MYERS: Yeah, I get called seppo by Australians all the time. In print, even. Doesn’t bother me a bit. I always accepted it as The Aussie Way — everyone gives each other a bit of verbal ribbing. Keeps the tall poppies down, right? Like dirty nicknames and stuff. Calling each other Dingo, Porky and Snake...it’s a sign of affection, right? But in recent years, I’ve noticed Australia changing in certain respects. It used to seem the sort of place where if people had a problem with each other, they stepped outside and figured it out. I love that about Australia. No bullshit. People are so real and straightforward about things. They’re down to earth – which seems to be missing in American culture sometimes when everybody is suing each other for scratching their car or swearing in front of their children. It’s so petty and impersonal. But lately – and I mean no offense by this, just an outside observation – Australia seems to be more entangled in red-tape legalities, petty restrictions and people calling their lawyers over minor offenses. I thought Otis was more soulful than this. In fact, I’m still maintaining hope that he is… and all this is just lawyers whispering greedily in his ear — seems like they’re the only ones who will benefit of all this in the end. Maybe he’ll come around and prove us all wrong. He seems like a good person, so I’m surprised by all this aggressive legal action against a poor surf magazine. The world has bigger problems. He could be lending his heritage to fracking and mining issues, rather than surf mag typos.
Some Brazilian surfers claim to be discriminated against as a result of racial stereotyping. Your thoughts on that one?
Ha, sounds like you’re trying to bait me to step in poo again. Yes, I need to tread more carefully. Lesson learned, all right? But come on, let’s not even think that way. People are people. If we aspire to evolve into a world without racism, we need to stop drawing these lines between each other, be it offensive or defensive. When I see people on the internet message boards spewing anonymous hatred and negativity, it just makes me sick. Is this how you want to spend your energy? Wouldn’t you rather go surfing? Wouldn’t you rather be friends with everyone? It really makes me sad… but at the same time to jump in there and start fighting with people about it, well, that’s just more fighting. Best to lead by example and go forth in peace.

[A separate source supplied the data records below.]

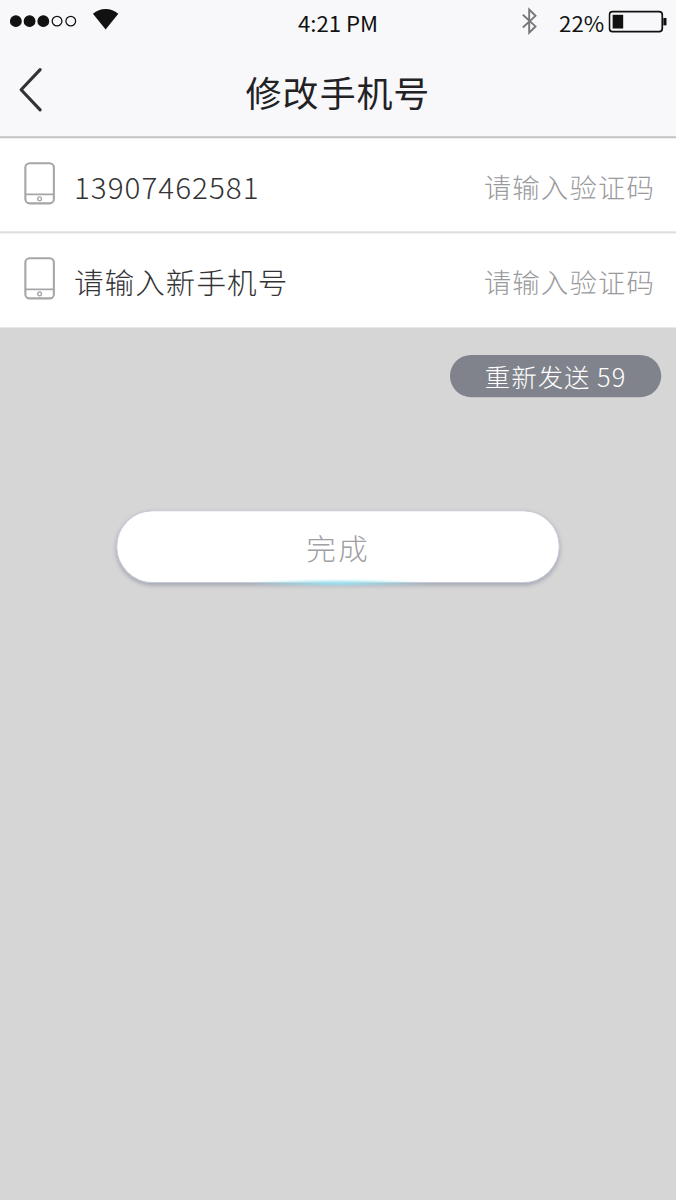
<!DOCTYPE html>
<html lang="zh">
<head>
<meta charset="utf-8">
<title>修改手机号</title>
<link rel="stylesheet" href="https://fonts.googleapis.com/css2?family=Noto+Sans+SC:wght@300;400&display=swap">
<style>
:root{
  --bar-bg:#f8f8fa;
  --bar-line:#c3c3c5;
  --row-bg:#ffffff;
  --row-line:#dedede;
  --page-bg:#d6d6d6;
  --ink:#222225;
  --ink-soft:#333336;
  --hint:#9a9a9e;
  --icon:#a6a6aa;
  --pill-bg:#80838b;
  --pill-ink:#ffffff;
  --button-bg:#ffffff;
  --button-ink:#a0a0a4;
  --glow:#9fe3f0;
}
*{margin:0;padding:0;box-sizing:border-box}
html,body{width:676px;height:1200px;overflow:hidden;background:var(--page-bg)}
body{font-family:"Noto Sans SC",sans-serif;color:var(--ink)}
.screen{position:absolute;left:0;top:0;width:640px;height:1136px;transform:scale(1.05625);transform-origin:0 0;background:var(--page-bg)}
.top-bar{position:absolute;left:0;top:0;width:640px;height:131px;background:var(--bar-bg);border-bottom:2px solid var(--bar-line)}
.status{position:absolute;left:0;top:0;width:640px;height:40px}
.status-time{position:absolute;left:0;width:640px;top:6px;text-align:center;font-size:21px;font-weight:400;color:#111}
.status-battery-text{position:absolute;right:68px;top:6px;font-size:21px;color:#111}
.nav-title{position:absolute;left:0;width:640px;top:62px;text-align:center;font-size:34px;font-weight:400;color:var(--ink);letter-spacing:1px}
.nav-back{position:absolute;left:14px;top:62px;width:32px;height:46px}
.form-row{position:absolute;left:0;width:640px;height:90px;background:var(--row-bg)}
.form-row.first{top:131px;border-bottom:2px solid var(--row-line)}
.form-row.second{top:221px;height:89px}
.row-icon{position:absolute;left:22px;top:22px;width:32px;height:42px}
.row-value{position:absolute;left:70px;top:25px;font-size:28px;font-weight:300;color:var(--ink-soft);letter-spacing:1px}
.row-code{position:absolute;right:20px;top:26px;font-size:26px;font-weight:300;color:var(--hint);letter-spacing:1px}
.resend{position:absolute;left:426px;top:336px;width:200px;height:40px;border-radius:20px;background:var(--pill-bg);color:var(--pill-ink);font-size:24px;font-weight:300;text-align:center;line-height:40px;letter-spacing:1px;text-decoration:none}
.done{position:absolute;left:110px;top:483px;width:420px;height:69px;border-radius:35px;background:var(--button-bg);border:1px solid #c9cbd6;box-shadow:0 2px 4px rgba(60,70,110,.35);color:var(--button-ink);font-size:28px;font-weight:300;text-align:center;line-height:69px;text-decoration:none;letter-spacing:2px}
.done-glow{position:absolute;left:230px;top:548px;width:180px;height:8px;border-radius:4px;background:radial-gradient(ellipse at center,var(--glow),rgba(159,227,240,0) 70%)}
</style>
</head>
<body>
<svg width="0" height="0" style="position:absolute">
  <defs>
    <symbol id="handset" viewBox="0 0 32 42">
      <rect x="2" y="1.5" width="27" height="38" rx="4" fill="none" stroke="var(--icon)" stroke-width="2"/>
      <line x1="2" y1="31" x2="29" y2="31" stroke="var(--icon)" stroke-width="1.5"/>
      <circle cx="15.5" cy="35.2" r="1.8" fill="none" stroke="var(--icon)" stroke-width="1.3"/>
    </symbol>
  </defs>
</svg>
<main class="screen">
  <header class="top-bar">
    <div class="status">
      <svg width="120" height="40" style="position:absolute;left:8px;top:0">
        <g stroke="#111" stroke-width="1.2">
          <circle cx="7" cy="20" r="5" fill="#111"/>
          <circle cx="20" cy="20" r="5" fill="#111"/>
          <circle cx="33" cy="20" r="5" fill="#111"/>
          <circle cx="46" cy="20" r="4.6" fill="none"/>
          <circle cx="59" cy="20" r="4.6" fill="none"/>
        </g>
        <path d="M80 13 A18 18 0 0 1 104 13 L92 28 Z" fill="#111"/>
      </svg>
      <div class="status-time">4:21 PM</div>
      <svg width="20" height="40" style="position:absolute;left:491px;top:0">
        <path d="M4 14 L16 25 L10 31 L10 9 L16 15 L4 26" fill="none" stroke="#777" stroke-width="1.8"/>
      </svg>
      <div class="status-battery-text">22%</div>
      <svg width="60" height="40" style="position:absolute;left:576px;top:0">
        <rect x="1" y="11" width="50" height="19" rx="3" fill="none" stroke="#111" stroke-width="1.6"/>
        <rect x="4" y="14" width="10" height="13" fill="#111"/>
        <rect x="52" y="17" width="3" height="7" fill="#111"/>
      </svg>
    </div>
    <svg class="nav-back" viewBox="0 0 32 46">
      <path d="M24 4 L6 23 L24 42" fill="none" stroke="#333" stroke-width="3" stroke-linecap="round" stroke-linejoin="round"/>
    </svg>
    <h1 class="nav-title">修改手机号</h1>
  </header>

  <section class="form-row first">
    <svg class="row-icon"><use href="#handset"/></svg>
    <span class="row-value">13907462581</span>
    <span class="row-code">请输入验证码</span>
  </section>
  <section class="form-row second">
    <svg class="row-icon"><use href="#handset"/></svg>
    <span class="row-value">请输入新手机号</span>
    <span class="row-code">请输入验证码</span>
  </section>

  <a class="resend" href="#">重新发送 59</a>

  <a class="done" href="#">完成</a>
  <div class="done-glow"></div>
</main>
</body>
</html>
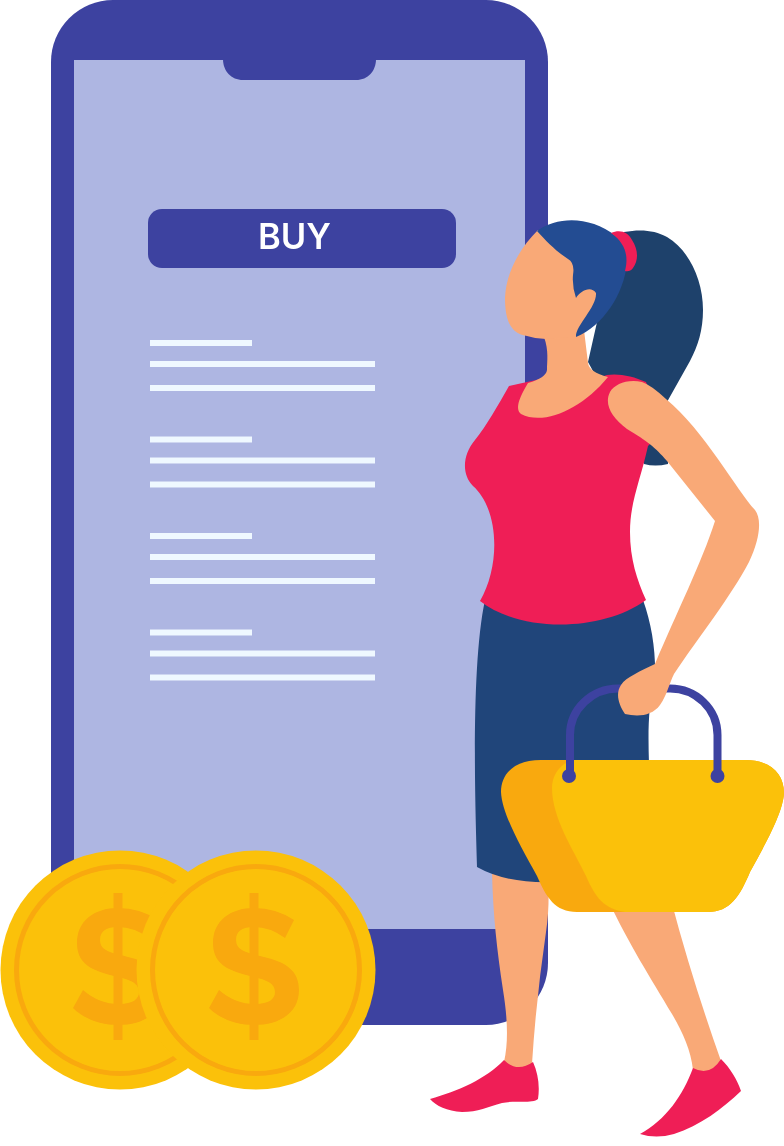
<!DOCTYPE html>
<html lang="en">
<head>
<meta charset="utf-8">
<title>Mobile shopping illustration</title>
<style>
:root {
  --indigo: #3d42a0;
  --screen: #aeb6e2;
  --line: #eff8ff;
  --hair: #234c92;
  --ponytail: #1e416b;
  --skirt: #20457a;
  --skin: #f9a977;
  --red: #ef1e56;
  --gold: #fbc10a;
  --amber: #f9a90e;
}
html, body { margin: 0; background: #fff; overflow: hidden; }
svg { display: block; width: 784px; height: 1146px; }
.indigo { fill: var(--indigo); }
.screen { fill: var(--screen); }
.lines { fill: var(--line); }
.hair { fill: var(--hair); }
.ponytail { fill: var(--ponytail); }
.skirt { fill: var(--skirt); }
.skin { fill: var(--skin); }
.red { fill: var(--red); }
.gold { fill: var(--gold); }
.amber { fill: var(--amber); }
.coin-ring { fill: none; stroke: var(--amber); stroke-width: 5; }
.handle { fill: none; stroke: var(--indigo); stroke-width: 8; }
.buy { fill: #fff; font: 600 35px Inter, "Open Sans", sans-serif; }
</style>
</head>
<body>
<svg viewBox="0 0 784 1146" role="img" aria-label="Woman with a shopping basket beside a large phone and two coins">
  <defs>
    <g id="text-block">
      <rect width="102" height="6"/>
      <rect y="21" width="225" height="6"/>
      <rect y="45" width="225" height="6"/>
    </g>
    <g id="coin">
      <circle class="gold" cx="256" cy="970" r="119.5"/>
      <circle class="coin-ring" cx="256" cy="970" r="103.5"/>
      <path class="amber" d="M294 920L285 938Q270 927 254 927C242 927 236 931 236 940C236 952 250 953 264 957C285 962 299 970 299 990C299 1012 281 1025 254 1025C237 1025 220 1019 209 1008L219 990Q235 1004 255 1004C269 1004 275 999 275 992C275 981 262 979 246 975C228 970 213 964 213 943C213 921 230 908 254 908Q276 908 294 920Z"/>
      <rect class="amber" x="249.5" y="893" width="9" height="147"/>
    </g>
  </defs>

  <g id="phone">
    <rect class="indigo" x="51" width="497" height="1025" rx="62"/>
    <rect class="screen" x="74" y="60" width="451" height="869"/>
    <path class="indigo" d="M223 59H376C376 71 368 80 356 80H243C231 80 223 71 223 59Z"/>
    <rect class="indigo" x="148" y="209" width="308" height="59" rx="14"/>
    <text class="buy" x="258" y="249" textLength="73" lengthAdjust="spacingAndGlyphs">BUY</text>
    <g class="lines">
      <use href="#text-block" x="150" y="340"/>
      <use href="#text-block" x="150" y="436.5"/>
      <use href="#text-block" x="150" y="533"/>
      <use href="#text-block" x="150" y="629.5"/>
    </g>
  </g>

  <g id="coins">
    <use href="#coin" x="-136"/>
    <use href="#coin"/>
  </g>

  <g id="woman">
    <path class="ponytail" d="M624 232C640 229 655 230 667 237C689 250 703 280 703 310C703 330 698 346 690 361L667 402L668 464Q655 467 644 464L588 362L602 300Z"/>

    <g id="legs">
      <path class="skin" d="M492 872H548C549 895 549 912 546 932Q536 1000 532 1064Q518 1074 504 1062C509 1040 507 1015 503 990C497 950 493 915 492 872Z"/>
      <path class="skin" d="M608 900H671C686 957 703 1010 721 1061Q710 1079 693 1070C691 1050 682 1031 672 1014C650 977 630 946 608 900Z"/>
      <path class="red" d="M504 1060Q517 1073 533 1062C538 1073 540 1086 538 1099C533 1104 514 1100 502 1103C488 1107 478 1112 462 1112C447 1111 436 1106 430 1099C458 1091 486 1079 504 1060Z"/>
      <path class="red" d="M693 1068Q710 1077 721 1059C730 1068 737 1079 741 1091C723 1108 700 1126 674 1134Q656 1139 640 1134C666 1120 683 1095 693 1068Z"/>
    </g>

    <path class="skirt" d="M485 600H643C652 625 656 652 655 680C648 705 648 732 649 764L580 880Q514 888 477 867C475 800 471 665 485 600Z"/>

    <path class="red" d="M509 386L545 378L592 380L607 375C618 373 633 376 646 382L664 430L648 446C640 482 630 502 630 532C630 559 637 580 646 600C602 632 521 633 480 601C501 565 499 509 473 486C461 474 463 454 475 440C487 425 497 407 509 386Z"/>
    <path class="skin" d="M544 337C549 351 547 361 547 370Q546 378 528 383C521 395 514 408 521 414C544 426 582 409 608 377Q589 372 588 363L584 330Z"/>
    <path class="skin" d="M538 230C518 250 506 274 505 298C505 319 510 334 527 336Q536 339 546 339L577 337L598 300L590 250Z"/>
    <path class="hair" d="M537 231C558 216 590 216 616 236Q629 247 627 263C624 294 603 326 576 337C575 326 597 307 596 293C591 285 580 291 576 298Q572 286 573 275Q575 263 568 259C557 252 546 241 537 231Z"/>
    <path class="red" d="M611 233C620 229 628 232 632 240C638 249 639 260 633 268Q630 272 625 271C629 255 625 243 611 233Z"/>
  </g>

  <g id="basket">
    <path class="amber" d="M541 760H745C771 760 784 774 784 793C783 814 762 850 750 872C740 896 730 912 708 912H577C555 912 546 897 537 876C521 847 502 814 501 792C501 774 514 760 541 760Z"/>
    <path class="gold" d="M574 760H745C771 760 784 774 784 793C783 814 762 850 750 872C740 896 730 912 708 912H625C604 909 595 897 586 876C573 849 552 818 552 788C552 775 560 763 574 760Z"/>
    <path class="handle" d="M570 776V735C570 709 592 688.500 618 688.500H670C696 688.500 717.500 709 717.500 735V776"/>
    <circle class="indigo" cx="569" cy="776" r="7"/>
    <circle class="indigo" cx="717.5" cy="776" r="7"/>
  </g>

  <path id="arm" class="skin" d="M642 382C627 379 615 384 610 392C604 404 611 417 627 429C647 441 655 447 667 461L715 521C702 562 676 614 655 664C641 671 626 677 621 685C615 694 619 705 625 714C638 717 652 716 660 705C667 695 669 684 674 674C698 638 732 595 749 562C760 539 762 519 755 510C737 491 704 430 666 399Q651 385 642 382Z"/>
</svg>
</body>
</html>
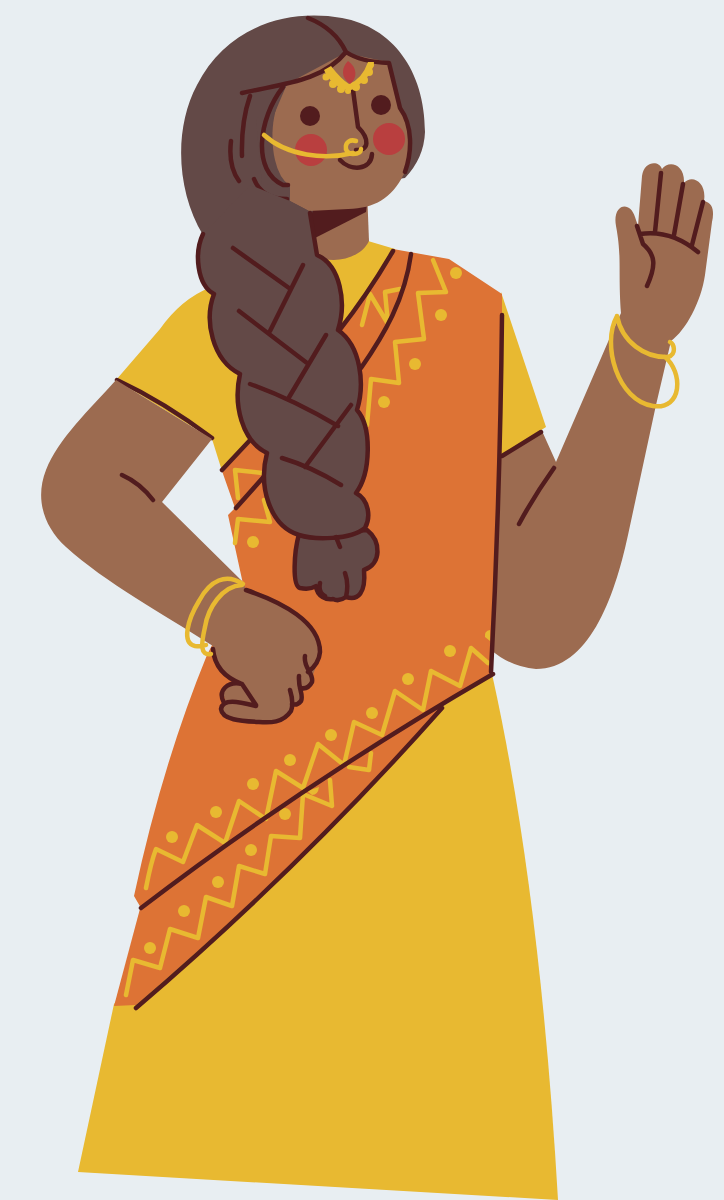
<!DOCTYPE html>
<html lang="en">
<head>
<meta charset="utf-8">
<title>Woman in a sari waving</title>
<style>
:root {
  --sky: #e8eef2;
  --skin: #9c6b50;
  --hair: #634947;
  --line: #521c1e;
  --yellow: #e8b931;
  --orange: #dd7335;
  --red: #b93f3f;
}
html, body { margin: 0; height: 100%; overflow: hidden; background: var(--sky); }
svg { display: block; width: 724px; height: 1200px; }
.skin { fill: var(--skin); }
.hair { fill: var(--hair); }
.yellow { fill: var(--yellow); }
.orange { fill: var(--orange); }
.red { fill: var(--red); }
.dark { fill: var(--line); }
.ink { stroke: var(--line); stroke-width: 4.5; stroke-linecap: round; stroke-linejoin: round; }
.gold { stroke: var(--yellow); stroke-width: 4.5; stroke-linecap: round; stroke-linejoin: round; }
.open { fill: none; }
</style>
</head>
<body>
<svg viewBox="0 0 724 1200" role="img" aria-label="Smiling woman with a long braid, wearing an orange and yellow sari and waving">
  <defs>
    <circle id="dot" r="6" class="yellow"/>
  </defs>
  <rect width="724" height="1200" fill="var(--sky)"/>

  <g id="waving-arm">
    <path class="skin" d="M496 455 542 431 556 462 611 335 621 313C618 270 622 258 616 226C612 204 630 200 635 217L638 226 642 176C644 161 659 160 662 169C668 160 685 163 684 183C692 174 707 182 704 201C714 203 714 213 712 222L705 275C701 302 686 330 671 341L656 405 628 535C614 600 588 669 536 669Q510 667 490 649Z"/>
    <path class="ink open" d="M661 173 655 232M683 184 674 235M703 202 692 245M637 226 643 244C656 255 656 266 647 286M640 234C660 231 680 237 698 252M554 468Q534 496 519 524"/>
    <path class="gold open" d="M617 316C622 342 645 358 668 357C677 354 674 344 670 342M617 316C601 345 618 401 653 406C683 410 683 372 665 357"/>
  </g>

  <g id="blouse">
    <path class="yellow" d="M211 287Q181 299 160 329L116 380 212 439 222 471 300 500 420 300 395 249 368 241 300 255Z"/>
    <path class="yellow" d="M501 292 546 427 499 457Z"/>
    <path class="ink open" d="M117 380Q164 402 212 438M502 456 541 432"/>
  </g>

  <path id="skirt" class="yellow" d="M492 674Q540 890 558 1200L78 1172 114 1004 300 800Z"/>

  <g id="sari">
    <path class="orange" d="M141 905 114 1006 136 1005Q300 865 443 707L400 710Z"/>
    <path class="orange" d="M393 249 449 259 502 294 502 315 492 674 443 706Q290 800 141 908L134 896Q162 765 207 655L243 584 228 515 235 508 222 471 255 438 341 330Q370 295 393 249Z"/>
    <g id="sari-border" class="gold open">
      <path d="M362 325 370 294 388 324 385 292 400 289M367 425 371 379 399 383 395 342 424 339 418 293 446 292 433 260"/>
      <path d="M238 498 235 470 262 473M235 543 238 519 270 522 264 500"/>
      <path d="M146 888Q151 862 156 849L183 862Q192 838 197 825L225 843 239 801 266 819 276 771 303 788 318 744 344 765 354 722 382 735 395 691 423 710 431 671 460 686 471 648 488 663"/>
      <path d="M126 995 133 960 160 968 170 929 198 938 206 897 232 906 239 866 265 874 271 836 300 838 303 794 332 806 330 780M349 767 369 770 371 753"/>
    </g>
    <g id="sari-dots">
      <use href="#dot" x="456" y="273"/><use href="#dot" x="441" y="315"/><use href="#dot" x="415" y="364"/><use href="#dot" x="384" y="402"/><use href="#dot" x="253" y="542"/>
      <use href="#dot" x="172" y="837"/><use href="#dot" x="216" y="812"/><use href="#dot" x="253" y="784"/><use href="#dot" x="290" y="760"/><use href="#dot" x="331" y="735"/><use href="#dot" x="372" y="713"/><use href="#dot" x="408" y="679"/><use href="#dot" x="450" y="651"/>
      <path class="yellow" d="M490 630Q484 631 485 637L490 641Z"/>
      <use href="#dot" x="150" y="948"/><use href="#dot" x="184" y="911"/><use href="#dot" x="218" y="882"/><use href="#dot" x="251" y="850"/><use href="#dot" x="285" y="814"/><path class="yellow" d="M307 791 319 787Q318 795 312 795Z"/>
    </g>
    <path class="ink open" d="M393 251Q368 294 338 332M411 254C405 299 384 335 361 368M222 470 252 438M236 508 268 472"/>
    <path class="ink open" d="M502 315Q500 500 491 672M493 674Q300 786 141 908M442 708Q300 868 136 1008"/>
  </g>

  <g id="resting-arm">
    <path class="skin" d="M116 380 212 439 162 502 243 582 246 590C280 600 318 620 320 652C319 665 312 672 313 678C309 690 300 690 302 694C299 706 291 706 291 710C285 722 271 723 259 722C242 721 222 720 221 710C220 704 228 703 224 697C220 689 230 683 239 682Q212 672 213 646C160 612 106 583 66 547C43 526 35 498 46 470C58 439 90 409 116 380Z"/>
    <path class="ink open" d="M122 475Q140 483 153 500M246 590C282 602 320 622 320 652Q319 664 308 672M305 656C303 668 314 673 312 682Q308 690 300 688M299 676C298 690 304 694 301 701Q297 706 292 704M290 690Q294 703 291 711C283 723 270 723 259 722C241 721 222 720 221 709C223 698 239 702 256 706M256 705 242 684C228 681 217 690 224 703M213 649Q215 674 242 684"/>
    <path class="gold open" d="M243 584C226 573 210 580 199 601C188 619 181 643 195 646Q201 647 206 645M242 585C222 586 208 608 205 627C201 644 200 656 211 654"/>
  </g>

  <g id="neck">
    <path class="skin" d="M300 190 316 256C331 264 360 260 369 241L367 190Z"/>
    <path class="dark" d="M305 206 367 204 366 212 315 238Z"/>
  </g>

  <g id="head">
    <path class="hair" d="M203 235C176 190 174 128 197 85C226 28 285 8 342 18C392 27 425 70 425 132Q424 158 405 178L320 190 311 216Z"/>
    <path class="skin" d="M287 84 345 53 388 62 400 108C416 132 413 157 404 174C391 199 375 208 348 209L309 211 290 201 290 186C273 179 263 150 265 136Z"/>
    <path class="hair" d="M289 82C274 103 269 130 275 160Q279 178 290 186L262 184 256 120Z"/>
    <path class="ink open" d="M308 18C326 25 339 37 346 52C322 82 281 84 242 93M346 52Q361 62 389 63L400 108C413 126 412 152 405 172M283 87C258 119 252 171 283 185L288 185M250 96Q241 122 242 156M231 141Q228 166 239 181M254 179Q262 199 287 199"/>
    <g id="cheeks" class="red"><circle cx="311" cy="150" r="16"/><circle cx="389" cy="139" r="16"/></g>
    <g id="eyes" class="dark"><circle cx="310" cy="116" r="10"/><circle cx="381" cy="105" r="10"/></g>
    <path class="ink open" d="M353 90 358 127C370 139 369 151 356 150M340 160C350 171 371 171 372 154"/>
    <g id="jewellery">
      <path class="gold open" d="M264 135C287 156 325 160 353 153M356 141C344 137 342 154 353 154Q361 154 361 149"/>
      <path class="yellow" d="M324 70 331 66Q341 79 349 84Q362 79 368 62L374 62Q373 73 364 80Q353 92 347 90Q331 86 324 70Z"/>
      <g class="yellow"><circle cx="326" cy="77" r="3.5"/><circle cx="333" cy="84" r="4"/><circle cx="341" cy="89" r="4"/><circle cx="348" cy="91" r="3"/><circle cx="356" cy="87" r="4"/><circle cx="364" cy="80" r="4"/><circle cx="369" cy="72" r="4"/><circle cx="371" cy="65" r="3"/></g>
      <path class="red" d="M348 61C341 68 341 78 350 84C358 78 357 67 348 61Z"/>
    </g>
  </g>

  <g id="braid">
    <path class="hair ink" d="M299 534C294 552 292 586 300 588Q310 590 316 586C317 597 327 600 333 599Q339 602 346 597C358 601 366 593 364 570C382 564 381 541 367 530Z"/>
    <path class="hair" d="M203 234 250 185 290 201 309 211 317 255C340 265 347 302 338 330C361 346 365 384 357 410C372 427 371 473 356 493C369 500 371 517 365 528C351 540 314 540 299 535C270 526 258 487 267 453C242 441 233 405 240 374C212 360 204 320 214 294C197 285 194 253 203 234Z"/>
    <path class="ink open" d="M203 234C194 253 197 285 214 294C204 320 212 360 240 374C233 405 242 441 267 453C258 487 270 526 299 535C314 540 351 540 365 528C371 517 369 500 356 493C371 473 372 427 357 410C365 384 361 346 338 330C347 302 340 265 317 255L310 213"/>
    <path class="ink open" d="M233 248 289 288M303 265 270 331M239 311 307 363M326 335 288 399M250 384Q292 399 338 426M351 405 305 467M282 458Q312 467 341 485M336 537 340 547M320 583Q318 593 325 596M345 573Q349 584 346 597"/>
  </g>
</svg>
</body>
</html>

But, damn, now I’m being sued so I really don’t have a choice. If it were just me, I wouldn’t worry much. But I have children, so it’s like Otis is suing my kids. Taking food from their mouths. And as a father I have an obligation to put myself between them and this danger. To speak out.
Also, Surfing Life magazine is a fine longstanding institution of surfing heritage, and one poorly chosen, poorly edited word should not be enough to sink the ship. It all just seems wrong, and a terrible precedent to set. I hope surfers will stand up for the magazine. I hope Otis will think about what he’s doing here.
To Otis, I offer a prayer for peace and yet another sincere apology. I really just wanna take my kids surfing and see everybody in the water smiling. Do you really want this costly, negative energy fight? Do you really want to destroy a surf magazine?
Peace breeds peace. Surfing breeds surfing. Forgiveness is the greatest force of nature. The choice is yours.
Footnote: Tracks contacted Otis Carey to discuss the incident but he responded that he was unable to comment.